On August 24, 2016, Heartland Alliance International (HAI) organized and conducted a workshop at the Iraqi Higher Judicial Council’s Judicial Development Institute (JDI) in Baghdad, focusing on the role of public prosecutors in monitoring detainees’ procedural rights during arrest, investigation, and trial. Attended by the Deputy of Chief Public Prosecutors in Iraq and targeted at prosecutors from Central and Southern Iraq, the workshop was carried out as part of HAI’s US Department of State’s Bureau of Democracy, Human Rights and Labor -funded project, Upholding and Expanding Access to Justice In Iraq: Improving Protections for Detainees and Survivors of Torture. The workshop aimed at improving public prosecutors’ ability to monitor detention facilities and guarantee humane treatment of detainees, strengthening mechanisms to protect detainee rights, and communicating the importance of full implementation of Iraqi criminal procedure.
HAI facilitated a lively discussion between workshop participants, focusing on the practical challenges facing prosecutors in fulfilling their responsibilities towards protecting detainees’ procedural rights. Participants identified internal issues within the office of the public prosecutor’s office, such as ineffective communication, cronyism, and lack of integrity and transparency, as well as external obstacles such as disproportionate focus on corruption and terrorism cases, and lack of general public knowledge about the specific role of public prosecutors.

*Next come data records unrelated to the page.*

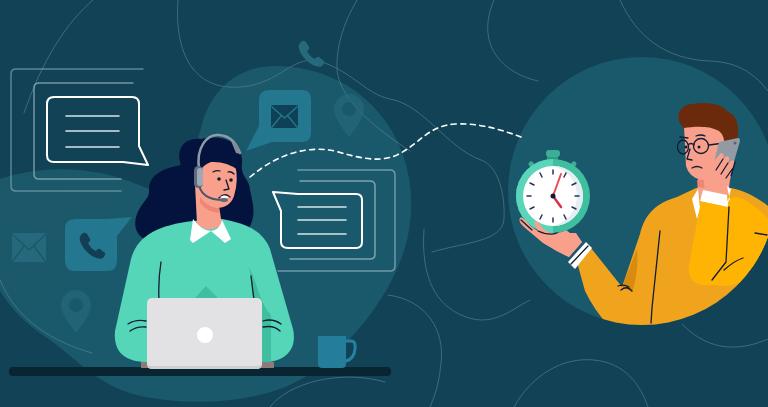
<!DOCTYPE html>
<html lang="en">
<head>
<meta charset="utf-8">
<title>Customer support call</title>
<style>
:root{--night:#124256;--lagoon:#1a586b;--ghost:#27697c;--badge:#23778f;--navy:#03133d;--mint:#56d6b9;--mint-dark:#3fbf9f;--skin:#f9a08c;--skin-dark:#ee8673;--amber:#f0a31c;--sun:#ffb403;--hair:#6b2a0c;--ink:#101c33;--paper:#fff;--desk:#082531;--laptop:#e2e2e4}
html,body{margin:0;height:100%;overflow:hidden;background:var(--night)}
svg{display:block;width:768px;height:407px}
.line{fill:none;stroke-linecap:round;stroke-linejoin:round}
.thread{stroke:#5d8797;stroke-width:1;opacity:.6}
.ink{stroke:var(--ink);stroke-width:1.3}
.frame{stroke:#9dbbc4;stroke-width:1.5}
.bubble{stroke:var(--paper);stroke-width:2}
.text-line{stroke:#d5e5e9;stroke-width:1.6}
.skin{fill:var(--skin)}.mint{fill:var(--mint)}.navy{fill:var(--navy)}.paper{fill:var(--paper)}.amber{fill:var(--amber)}.badge{fill:var(--badge)}
</style>
</head>
<body>
<svg viewBox="0 0 768 407" role="img" aria-label="A worried support agent at a laptop and a caller holding a stopwatch">
<defs>
<clipPath id="caller-window"><path d="M508 0H768V191H776A134 134 0 0 1 508 191Z"/></clipPath>
<path id="handset" d="M-11-10Q-8-14-5-11L-2-6Q-1-4-4-2Q-1 4 4 6Q6 3 8 4L13 8Q14 10 11 13Q7 15 0 11Q-9 5-12-4Q-13-8-11-10Z"/>
<path id="pin" fill-rule="evenodd" d="M0 22Q-15 4-15-6A15 15 0 0 1 15-6Q15 4 0 22ZM0-13A7 7 0 1 0 0 1A7 7 0 1 0 0-13Z"/>
<linearGradient id="blob-tone" x1="0" y1="0" x2="1" y2="1"><stop offset="0" stop-color="#1a5769"/><stop offset="1" stop-color="#1a5a6d"/></linearGradient>
</defs>

<rect id="backdrop" width="768" height="407" fill="var(--night)"/>

<g id="blob">
<path fill="url(#blob-tone)" d="M0 179C42 165 92 165 139 185C188 205 190 165 201 128C211 88 239 66 276 66C318 67 352 82 378 112C407 145 418 193 407 240C394 292 354 342 311 373C270 402 199 407 146 397C100 388 83 364 50 340C30 327 15 314 0 291Z"/>
</g>

<g id="threads" class="line thread">
<path d="M93 0C66 23 42 61 24 113"/>
<path d="M178 0C174 54 194 91 241 87C283 83 292 53 322 62C354 73 366 94 390 99C424 105 447 148 481 160C500 167 505 197 504 219C502 242 466 242 432 252"/>
<path d="M494 0C476 41 498 72 538 81"/>
<path d="M620 0C636 36 665 59 709 61C741 62 756 76 768 91"/>
<path d="M357 0C343 24 336 47 337 70C340 102 381 132 410 151"/>
<path d="M424 229C421 271 432 301 459 314C491 330 510 310 530 300"/>
<path d="M388 295C427 300 445 331 441 363Q439 388 430 407"/>
<path d="M514 407C532 375 562 357 594 360C625 363 640 384 648 407"/>
<path d="M0 280C17 321 54 342 92 353M270 407C288 383 340 369 385 382"/>
<path d="M682 324C711 354 743 350 768 339"/>
</g>

<g id="contact-icons">
<g fill="var(--ghost)">
<use href="#handset" transform="translate(311 53)"/>
<use href="#pin" transform="translate(349 115)" opacity=".65"/>
<use href="#pin" transform="translate(76 311)" opacity=".65"/>
<rect x="12" y="233" width="34" height="29" rx="2"/>
</g>
<path class="line" stroke="var(--lagoon)" stroke-width="1.5" d="M13 235L29 250L45 235M13 261L24 246M45 261L34 246"/>
<path class="badge" d="M269 90H302Q311 90 311 99V133Q311 142 302 142H272L246 151L259 126V100Q259 90 269 90Z"/>
<rect x="271" y="105" width="27" height="23" rx="2" fill="#0f4055"/>
<path class="line" stroke="var(--badge)" stroke-width="1.4" d="M272 107L284.500 118L297 107M272 127L281 116M297 127L288 116"/>
<path class="badge" d="M75 219H107L132 217L117 236V261Q117 271 107 271H75Q65 271 65 261V229Q65 219 75 219Z"/>
<use href="#handset" fill="#123f53" transform="translate(92 245)"/>
</g>

<g id="speech-left">
<g class="line frame"><path opacity=".55" d="M143 69H16Q11 69 11 74V186Q11 191 16 191H121"/><path opacity=".7" d="M133 83H39Q34 83 34 88V174Q34 179 39 179H121"/></g>
<path class="line bubble" d="M54 97H132Q139 97 139 104V146L148 165L123 162H54Q47 162 47 155V104Q47 97 54 97Z"/>
<path class="line text-line" d="M66 116H119M66 131H119M66 147H119"/>
</g>

<g id="speech-right">
<g class="line frame"><path opacity=".65" d="M298 170H390Q395 170 395 175V266Q395 271 390 271H278"/><path opacity=".75" d="M300 181H370Q375 181 375 186V254Q375 259 370 259H290"/></g>
<path class="line bubble" d="M273 192L298 194H356Q362 194 362 200V242Q362 248 356 248H288Q281 248 281 242V211Z"/>
<path class="line text-line" d="M298 207H346M298 220H346M298 234H346"/>
</g>

<g id="agent">
<path class="navy" d="M201 139C181 137 176 153 181 165C165 168 148 174 149 191C150 199 140 203 136 217C132 233 143 243 160 242L245 234C259 217 252 201 250 190C250 180 240 176 242 164C244 145 226 133 201 139Z"/>
<path class="mint" d="M193 221C158 225 137 236 131 259L115 331C113 354 127 362 148 362H268C288 360 297 347 293 329L270 249C262 229 243 223 222 219Z"/>
<path fill="var(--mint-dark)" d="M249 267C253 287 252 302 257 313L262 362H271V315C259 302 257 281 249 267ZM206 286L194 299H219Z"/>
<path class="skin" d="M195 184L197 224Q208 234 222 225L219 206Z"/>
<path fill="var(--skin-dark)" d="M200 197Q206 207 219 207L219 213Q207 212 200 203Z"/>
<path class="skin" d="M201 158Q220 149 235 164Q239 180 234 196Q230 208 216 208Q205 206 201 194Z"/>
<path class="navy" d="M197 181Q199 166 211 162Q226 161 238 170Q241 151 224 146Q198 146 195 169Z"/>
<path class="paper" d="M193 219Q202 231 211 231Q220 230 222 220L231 239L225 243L211 231L193 243L190 240Z"/>
<g class="line ink">
<path d="M213 172Q217 170 220 171M228 172Q231 171 234 174M226 180L229 189L224 190M219 198Q224 192 230 197"/>
<path d="M161 262Q158 281 159 299M251 276L254 300M128 324Q136 319 146 321M130 331Q137 326 146 327M263 321Q273 318 281 324M263 327Q274 325 280 331"/>
</g>
<circle cx="219" cy="179" r="1.800" fill="var(--ink)"/><circle cx="231" cy="180" r="1.800" fill="var(--ink)"/>
<path class="paper" d="M220 197Q224 194 229 197Q225 200 220 197Z"/>
<g id="headset">
<path class="line" stroke="#8f9ba9" stroke-width="2.500" d="M199 169C196 147 207 134 219 135C231 136 236 143 240 153"/>
<path class="line" stroke="#4b566b" stroke-width="2" d="M199 185Q202 199 221 200"/>
<rect x="194" y="166" width="9" height="22" rx="4.500" fill="#626b7c"/><rect x="197" y="168" width="6" height="18" rx="3" fill="#a1a8b5"/>
<path fill="#828b9a" d="M231 141Q237 142 241 154L236 153Z"/>
<ellipse cx="224" cy="200" rx="4" ry="2" fill="#626b7c"/>
</g>
</g>

<g id="workplace">
<rect x="9" y="367" width="382" height="9" rx="4" fill="var(--desk)"/>
<path fill="#8c7b79" d="M141 362H148V368H141ZM261 362H274V368H261Z"/>
<rect x="147" y="298" width="115" height="71" rx="5" fill="var(--laptop)"/>
<path fill="#cfcfd3" d="M147 364Q147 369 152 369H257Q262 369 262 364V362Q262 366 257 366H152Q147 366 147 362Z"/>
<circle class="paper" cx="205" cy="335" r="8"/>
<path class="line" stroke="#2582a0" stroke-width="3" d="M346 341H351Q356 341 355 349Q354 359 346 361"/>
<path fill="#237d9b" d="M318 336H346V364Q346 368 342 368H322Q318 368 318 364Z"/>
</g>

<circle id="caller-disc" cx="642" cy="191" r="134" fill="var(--lagoon)"/>
<path id="call-path" class="line" stroke="var(--paper)" stroke-width="1.600" stroke-dasharray="5 4.500" d="M250 177C281 151 311 146 335 151C359 158 379 163 397 155C420 144 427 126 455 124C481 123 502 130 521 137"/>

<g id="caller" clip-path="url(#caller-window)">
<path class="skin" d="M521 217Q518 221 523 225L545 244Q557 252 569 257L582 242L566 230Q553 237 536 231Q527 222 521 217Z"/>
<path class="amber" d="M577 262L591 248L622 287L640 234C645 213 657 203 677 197L696 188H731C752 192 768 205 790 224V340H624Q599 320 585 291Z"/>
<path fill="#d98b10" d="M622 287L637 249Q639 272 632 292Z"/>
<path class="paper" d="M568 262L586 242L592 248L575 269Z"/>
<path class="line ink" d="M571 264L588 246"/>
<path class="skin" d="M699 165L697 195Q709 207 728 193L729 168Z"/>
<path fill="var(--skin-dark)" d="M697 180Q708 180 716 172L712 187Q705 189 698 187Z"/>
<path class="skin" d="M684 126H725L728 166Q716 181 701 180Q689 177 686 166Z"/>
<path fill="var(--hair)" d="M684 128C674 119 678 105 692 104C711 101 723 105 728 112C738 115 740 130 737 140L733 153L724 150Q726 136 719 131C708 125 693 127 684 128Z"/>
<path class="skin" d="M721 143Q729 138 732 146Q731 156 722 156Z"/>
<g class="line ink"><circle cx="701" cy="146" r="7.500"/><ellipse cx="683" cy="147" rx="5.500" ry="7"/><path d="M688 145Q691 142 694 145M709 145L724 143M680 137L688 138M696 136Q701 134 705 136M690 149L687 159L692 160M692 168Q697 165 702 168"/></g>
<circle cx="686" cy="147" r="1.500" fill="var(--ink)"/><circle cx="699" cy="147" r="1.500" fill="var(--ink)"/>
<path fill="#929ba4" d="M719 142L738 138Q740 138 740 141L733 165L714 162Z"/>
<circle cx="735" cy="143" r="1.500" fill="#59636c"/>
<path class="skin" d="M705 191Q701 178 711 164L721 153Q725 153 723 159L727 156Q731 157 728 163L733 160Q736 162 733 168L730 180L728 195Q717 201 705 191Z"/>
<path class="line ink" d="M723 159L716 170M728 163L721 174M733 168L726 178M735 162L731 176"/>
<path class="paper" d="M698 189L692 199L697 219L704 195L728 201L731 189L727 186Q730 203 733 207L729 213L700 208Z"/>
<path fill="var(--sun)" d="M701 201L728 207Q737 232 768 232V258Q746 291 714 285Q686 288 689 265Z"/>
<path class="paper" d="M703 190L727 195L728 206L700 201Z"/>
<path fill="var(--sun)" d="M728 202Q733 193 745 200Q776 219 779 241L766 267Q742 277 724 266Z"/>
<path class="line ink" d="M660 231L652 308L651 323M729 207L726 262L712 280M724 270Q734 261 743 258M621 290Q627 285 632 291M618 286Q624 284 629 287M767 235L755 233"/>
</g>

<g id="stopwatch">
<path fill="#2e9c83" d="M547 151H558V160H547Z"/>
<rect x="546" y="150" width="14" height="7" rx="3" fill="#3cae93"/>
<path class="line" stroke="#3cae93" stroke-width="5" d="M531 164L535 168M574 164L570 168"/>
<circle cx="553" cy="196" r="37" fill="#40bf9f"/>
<path fill="#5ad5b9" d="M553 159A37 37 0 0 0 553 233Z"/>
<circle class="paper" cx="553" cy="196" r="30"/>
<path fill="#e3eef3" d="M553 166A30 30 0 0 1 553 226Q576 219 577 196Q576 173 553 166Z"/>
<path class="line" stroke="#25335a" stroke-width="1.500" d="M553 170V174M553 218V222M527 196H531M575 196H579M540 173L542 177M566 173L564 177M530 183L534 185M576 183L572 185M530 209L534 207M576 209L572 207M540 219L542 215M566 219L564 215"/>
<path class="line" stroke="#ed4b58" stroke-width="2" d="M553 196L561 174"/>
<path class="line" stroke="#d92f49" stroke-width="2.500" d="M553 196L561 207"/>
<circle cx="553" cy="196" r="2.500" fill="var(--ink)"/>
<path class="skin" d="M520 218Q524 217 530 226L538 231L534 223Q537 219 541 226Q545 232 553 233L576 233L582 242L569 257L543 243L524 227Q518 222 520 218Z"/>
<path class="line ink" d="M521 220L532 230M538 231Q549 236 557 233"/>
</g>
</svg>
</body>
</html>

At the conclusion workshop participants expressed support their support for the Iraqi judiciary, international organizations, and diplomatic representatives. The Deputy Chief Prosecutor expressed special thanks to HAI for working to build the capacity of Iraqi public prosecutors who attended the workshop. HAI will continue to follow up with training recipients to monitor training impact on prosecutors’ work.
HAI’s Upholding and Expanding Access to Justice project aims to ensure dignified treatment of detained and incarcerated men, women and children; improve adherence to the United Nations convention Against Torture (UNCAT) and other international standards for treatment of detainees by Iraq and IKR government officials; and strengthen civil society support for survivors of torture and detainees whose due process rights have been violated. To date HAI and its partners have provided legal services to 46 adult men and women and 28 boys and girls in Baghdad and IKR, provided mental health and psychosocial services and support to 47 adult men and women and 16 juvenile survivors of torture in IKR, and trained 50 adult prison staff and 48 juvenile prison staff in crisis management, suicide prevention, and communication skills in Baghdad and the IKR.